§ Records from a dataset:
*** Block opens ***
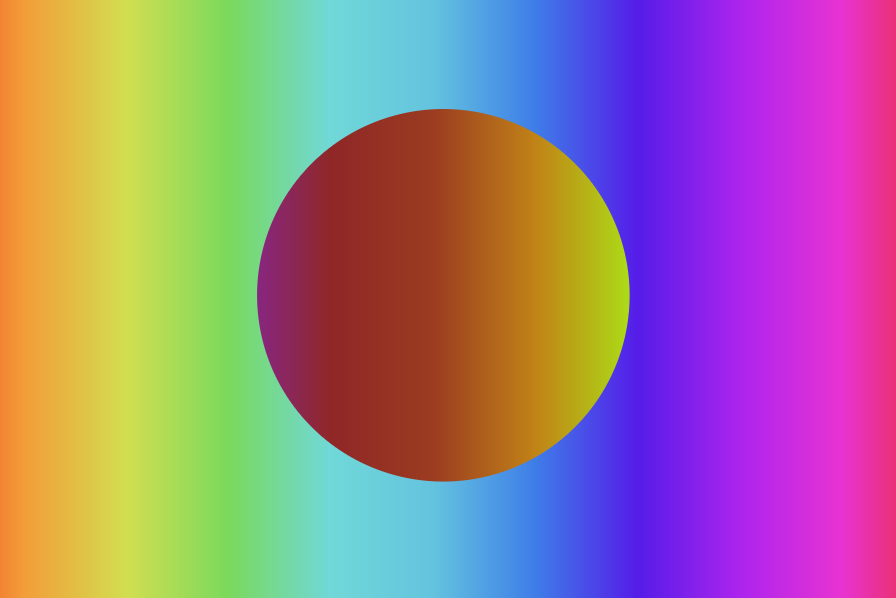
This background is drawn by a Shadertoy shader. Its source:

```glsl
// A vertical-banded rainbow with a disc that shows its negative.
// The rainbow blends linearly through ten evenly spaced, cyclic hues;
// the disc is a distance function that selects the inverted colour.

const int HUE_COUNT = 10;
const vec3 HUES[HUE_COUNT] = vec3[](
    vec3(0.925, 0.180, 0.145),  // red
    vec3(0.953, 0.616, 0.220),  // orange
    vec3(0.824, 0.871, 0.314),  // yellow
    vec3(0.478, 0.851, 0.361),  // green
    vec3(0.439, 0.847, 0.847),  // cyan
    vec3(0.392, 0.765, 0.871),  // sky
    vec3(0.243, 0.490, 0.910),  // blue
    vec3(0.333, 0.110, 0.910),  // indigo
    vec3(0.675, 0.141, 0.933),  // purple
    vec3(0.910, 0.200, 0.824)   // magenta
);

// Cyclic blend; each whole step of t lands on one hue
vec3 rainbow(float t) {
    float position = mod(t, float(HUE_COUNT));
    int index = int(position);
    return mix(HUES[index], HUES[(index + 1) % HUE_COUNT], fract(position));
}

// Signed distance to a circle
float circleDistance(vec2 p, vec2 center, float radius) {
    return length(p - center) - radius;
}

// Coverage of a shape, softened across one pixel
float coverage(float signedDistance, float pixelSize) {
    return clamp(0.5 - signedDistance / pixelSize, 0.0, 1.0);
}

void mainImage(out vec4 fragColor, in vec2 fragCoord) {
    // Horizontal bands in units of canvas width
    const float firstHueX = -0.0872;
    const float hueSpacing = 0.1141;
    float x = fragCoord.x / iResolution.x;
    vec3 background = rainbow((x - firstHueX) / hueSpacing);

    // Disc in units of canvas height, measured from the middle
    const vec2 discCenter = vec2(-0.0078, 0.0062);
    const float discRadius = 0.3115;
    vec2 p = (fragCoord - 0.5 * iResolution.xy) / iResolution.y;
    float disc = coverage(circleDistance(p, discCenter, discRadius),
                          1.0 / iResolution.y);

    fragColor = vec4(mix(background, 1.0 - background, disc), 1.0);
}
```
*** Block closes ***
§ Problem to work on: Show all lines from the data above in which the word "float" appears.

§ Output below:
vec3 rainbow(float t) {
    float position = mod(t, float(HUE_COUNT));
float circleDistance(vec2 p, vec2 center, float radius) {
float coverage(float signedDistance, float pixelSize) {
    const float firstHueX = -0.0872;
    const float hueSpacing = 0.1141;
    float x = fragCoord.x / iResolution.x;
    const float discRadius = 0.3115;
    float disc = coverage(circleDistance(p, discCenter, discRadius),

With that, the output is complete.